PROBLEM DESCRIPTION ::
Hunt through the lines below for the string "style" and copy each one that has it.

◆ ◆ ◆ ◆ ◆ ◆ ◆

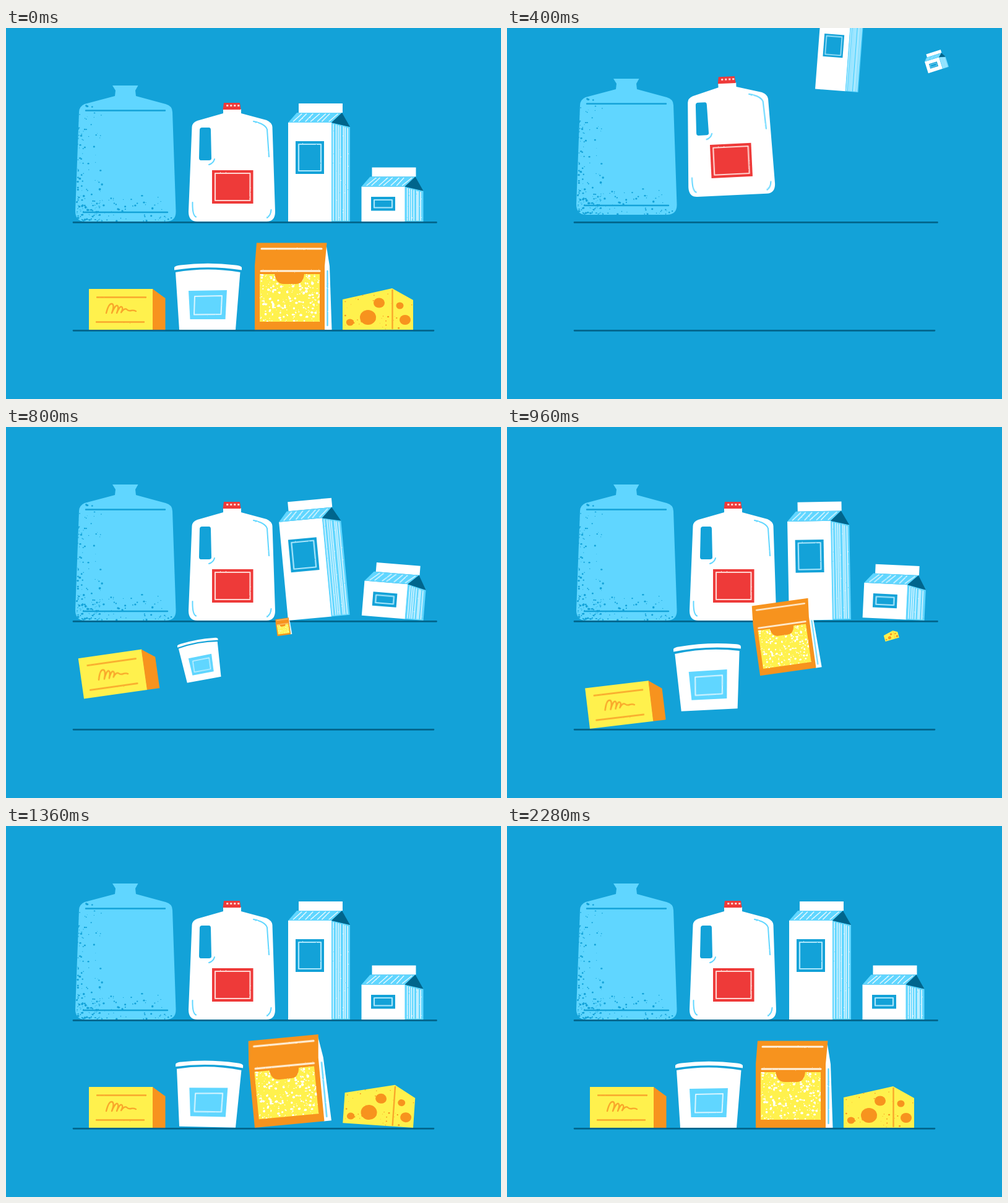
Animation, 800 px wide and 600 px high, one loop 2.32 s. Source, as an HTML page:

```html
<!DOCTYPE html>
<html lang="en">
<head>
<meta charset="utf-8">
<title>Dairy shelves</title>
<style>
  html, body { margin: 0; width: 100%; height: 100%; overflow: hidden; background: #13a2d8; }
  svg { display: block; width: 100%; height: 100%; }
  .sky { fill: #13a2d8; } .pale { fill: #60d6ff; } .white { fill: #fff; } .deep { fill: #00658c; }
  .red { fill: #ee3a39; } .yellow { fill: #fff14d; } .orange { fill: #f7931e; }
  .line { fill: none; stroke-linecap: round; stroke-linejoin: round; }
</style>
</head>
<body>
<svg viewBox="0 0 800 600" stroke-width="2.4">
  <defs>
    <filter id="chalk" x="-10%" y="-10%" width="120%" height="120%">
      <feTurbulence type="fractalNoise" baseFrequency=".6" numOctaves="1" seed="4"/>
      <feDisplacementMap in="SourceGraphic" scale="2" xChannelSelector="R" yChannelSelector="G"/>
    </filter>
    <path id="drumShape" d="M172 93H213.5L209 101 210 110 258 123Q269 126 269 136L274.5 296Q275 313 258 313H128Q112 313 112 296L118 136Q118 127 127 123L176 110 177 101Z"/>
    <path id="cheeseShape" d="M544 439L624 421 658 440V488H544Z"/>
    <clipPath id="drumClip"><use href="#drumShape"/></clipPath>
    <clipPath id="cheeseClip"><use href="#cheeseShape"/></clipPath>
    <clipPath id="windowClip"><path d="M410 398H507V475H410Z"/></clipPath>
  </defs>

  <path class="line" stroke="#00658c" stroke-width="2.8" d="M109 314.4H695.5M109 489.3H691"/>

  <g id="drum">
    <use href="#drumShape" class="pale"/>
    <g id="drumSpecks" class="sky" clip-path="url(#drumClip)"></g>
    <path class="line" stroke="#13a2d8" d="M129 133.5H257M125 298H261"/>
  </g>

  <g id="jug">
    <path class="white" d="M351 131H380V138L421 149Q430 153 430.5 160L435 297Q435 313 421 313H309Q295 313 295 297L300.5 160Q301 153 309 150L351 138Z"/>
    <path class="red" d="M352 121H378L379.5 132H350.5Z"/>
    <path class="line" filter="url(#chalk)" stroke="#ffd3cf" stroke-width="2" stroke-dasharray="1.5 4.5" d="M357 125H377M357 126H377"/>
    <path class="sky" d="M317 161H328Q331 161 331 165L332 211Q332 214 328 214H315Q312 214 312 210L313 165Q313 161 317 161Z"/>
    <path class="line" filter="url(#chalk)" stroke="#60d6ff" stroke-width="2" d="M328 221Q335 219 337 212M400 151Q419 155 422 164L425 208M301.5 282Q301 303 307 305.5M428.5 294Q428 303 422 307"/>
  </g>

  <g id="carton"></g>
  <g id="halfPint"></g>

  <g id="butter">
    <path class="yellow" d="M134 422H237.5V488H134Z"/>
    <path class="orange" d="M237 422L257.5 437V488H237Z"/>
    <path class="line" filter="url(#chalk)" stroke="#f9a72b" d="M147 435.5H226M146 475.5H223M162 461Q166 445 171 446T171 461Q177 447 180 449T179 461Q184 449 187 451T186 460Q192 452 195 455T202 457T210 458"/>
  </g>

  <g id="cup">
    <path class="white" d="M272 391V387Q274 384 282 383.5 326 378 371 383.5 379 384 381 387V391.5Q326 383 272 391.5ZM274 395Q326 386 378.5 395L371 488H280Z"/>
    <path class="pale" d="M295 425L357 424 354.5 471H297.5Z"/>
    <path class="line" filter="url(#chalk)" stroke="#d9f5ff" stroke-width="2" d="M305 434L349 433 347.5 463 304 463.5Z"/>
  </g>

  <g id="bag">
    <path class="white" d="M517 347.5L523 385 526.5 488H514V385Z"/>
    <path class="orange" d="M405 347.5H518.5L515 385V488H402V385Z"/>
    <path class="yellow" d="M410 398H507V475H410Z"/>
    <g id="bagSpecks" class="white" clip-path="url(#windowClip)"></g>
    <path class="orange" d="M434 397Q436 414 449 414H468Q481 414 482 397Z"/>
    <g class="line" filter="url(#chalk)">
      <path stroke="#fff3e0" stroke-width="3" d="M413 357H510M412 393H507"/>
      <path stroke="#60d6ff" d="M519.5 393V481"/>
    </g>
  </g>

  <g id="cheese">
    <use href="#cheeseShape" class="yellow"/>
    <g class="orange" clip-path="url(#cheeseClip)">
      <g id="cheeseSpecks"></g>
      <ellipse cx="556" cy="476" rx="6.2" ry="5.5"/>
      <ellipse cx="585" cy="468" rx="13" ry="12"/>
      <ellipse cx="603" cy="444.5" rx="9" ry="8"/>
      <ellipse cx="636.5" cy="449" rx="6" ry="5.5"/>
      <ellipse cx="645" cy="472" rx="9" ry="8"/>
    </g>
    <path class="line" stroke="#f9a72b" d="M624.5 424V486"/>
  </g>
</svg>

<script>
const byId = id => document.getElementById(id);
const add = (id, markup) => byId(id).insertAdjacentHTML('beforeend', markup);
const repeat = (count, make) => Array.from({ length: count }, (_, i) => make(i)).join('');

let seed = 11;
const rand = () => (seed = seed * 16807 % 2147483647) / 2147483647;
const between = (a, b) => a + (b - a) * rand();

function speckle(id, count, place, minR, maxR) {
  add(id, repeat(count, () => {
    const [x, y] = place(), r = minR + (maxR - minR) * rand() ** 2;
    return `<ellipse cx="${x}" cy="${y}" rx="${r}" ry="${r * between(.7, 1.1)}"/>`;
  }));
}

// Filled panel with a chalk frame inside it
const label = (x, y, w, h, fill, ink) => `
  <rect class="${fill}" x="${x}" y="${y}" width="${w}" height="${h}"/>
  <rect class="line" filter="url(#chalk)" stroke="${ink}" stroke-width="2.2"
    x="${x + 5}" y="${y + 5}" width="${w - 10}" height="${h - 10}"/>`;

// Gable-top carton whose front face starts at (x, top)
function carton(id, x, top, panel) {
  const h = 313 - top;
  const stripes = repeat(7, i => `M${74 + i * 3.7 + between(-1, 1)} ${3 + i}V${h - 2}`);
  const hatching = repeat(7, i => `M${between(7, 10) + i * 9.5} -2l${between(11, 16)} -12`);
  add(id, `<g transform="translate(${x} ${top})">
    <path class="white" d="M17 -31H88V-16H17ZM0 0H70.5V${h}H0Z"/>
    <path class="pale" d="M14 -16H87L70 0H0ZM70 0L100 7V${h}H70Z"/>
    <path class="line" filter="url(#chalk)" stroke="#e6f8ff" stroke-width="1.5" d="${stripes}${hatching}"/>
    <path class="deep" d="M87 -16L100 7 70 0Z"/>
    ${label(...panel, 'sky', '#a9e5fb')}</g>`);
}

add('jug', label(333, 230, 66.5, 54, 'red', '#ffd3cf'));
carton('carton', 456, 153, [12, 30, 46, 53]);
carton('halfPint', 574.5, 256.5, [15.5, 16.5, 39, 22.5]);

const drumSide = () => [116 + 40 * rand() ** 2.2, between(124, 311)];
const drumBase = () => [between(114, 274), 312 - 42 * rand() ** 1.8];
const drumCorner = () => [114 + 60 * rand() ** 1.5, 311 - 36 * rand() ** 1.3];
speckle('drumSpecks', 95, drumSide, .5, 1.9);
speckle('drumSpecks', 75, drumBase, .5, 1.9);
speckle('drumSpecks', 60, drumCorner, .5, 2);
speckle('bagSpecks', 270, () => [between(410, 507), between(398, 475)], .6, 2.3);
speckle('cheeseSpecks', 48, () => [between(546, 656), between(428, 487)], .4, 1.6);

const LOOP = 2320, STEP = 40, GROW = 260, FALL = 400, BOUNCE = 280, SETTLE = 370;

// start: ms; from: offset at the start; spin: angle at the start; lean: angle on landing
const items = [
  { id: 'drum', start: -130, from: [-27, -202], spin: -5, lean: 0 },
  { id: 'jug', start: 32, from: [-71, -218], spin: -14, lean: 0 },
  { id: 'carton', start: 219, from: [80, -203], spin: 6, lean: -7 },
  { id: 'halfPint', start: 310, from: [83, -216], spin: -18, lean: 5 },
  { id: 'butter', start: 503, from: [-34, -92], spin: -9, lean: -7 },
  { id: 'cup', start: 641, from: [-27, -59], spin: -12, lean: 4.7 },
  { id: 'bag', start: 750, from: [-6, -87], spin: -8, lean: -8 },
  { id: 'cheese', start: 907, from: [20, -114], spin: -16, lean: 4 }
];

for (const item of items) {
  item.node = byId(item.id);
  const box = item.node.getBBox();
  item.center = [box.x + box.width / 2, box.y + box.height / 2];
  item.corner = [item.lean > 0 ? box.x + box.width : box.x, box.y + box.height];
}

const clamp = v => Math.min(1, Math.max(0, v));

// Grow and spin while falling, then bounce upright or rock back from one corner.
function transformAt({ start, from, spin, lean, center: [cx, cy], corner: [px, py] }, t) {
  const age = t - start;
  const flight = clamp(age / FALL), height = 1 - flight ** 2.6;
  const hop = lean ? 0 : clamp((age - FALL) / BOUNCE);
  const tilt = lean * (1 - clamp((age - FALL) / SETTLE) ** 2);
  const dx = from[0] * (1 - flight);
  const dy = from[1] * height - 44 * hop * (1 - hop);
  return `translate(${dx} ${dy}) rotate(${tilt} ${px} ${py}) translate(${cx} ${cy})
    rotate(${(spin - lean) * height}) scale(${clamp(age / GROW)}) translate(${-cx} ${-cy})`;
}

function draw(now) {
  const t = Math.floor(now % LOOP / STEP) * STEP;
  for (const item of items) {
    const resting = t < STEP, visible = resting || t > item.start;
    item.node.style.display = visible ? '' : 'none';
    if (visible) item.node.setAttribute('transform', transformAt(item, resting ? LOOP : t));
  }
}

const begin = performance.now();
function tick() {
  draw(performance.now() - begin);
  requestAnimationFrame(tick);
}
tick();
</script>
</body>
</html>
```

◆ ◆ ◆ ◆ ◆ ◆ ◆

OUTPUT BELOW ::
<style>
</style>
    item.node.style.display = visible ? '' : 'none';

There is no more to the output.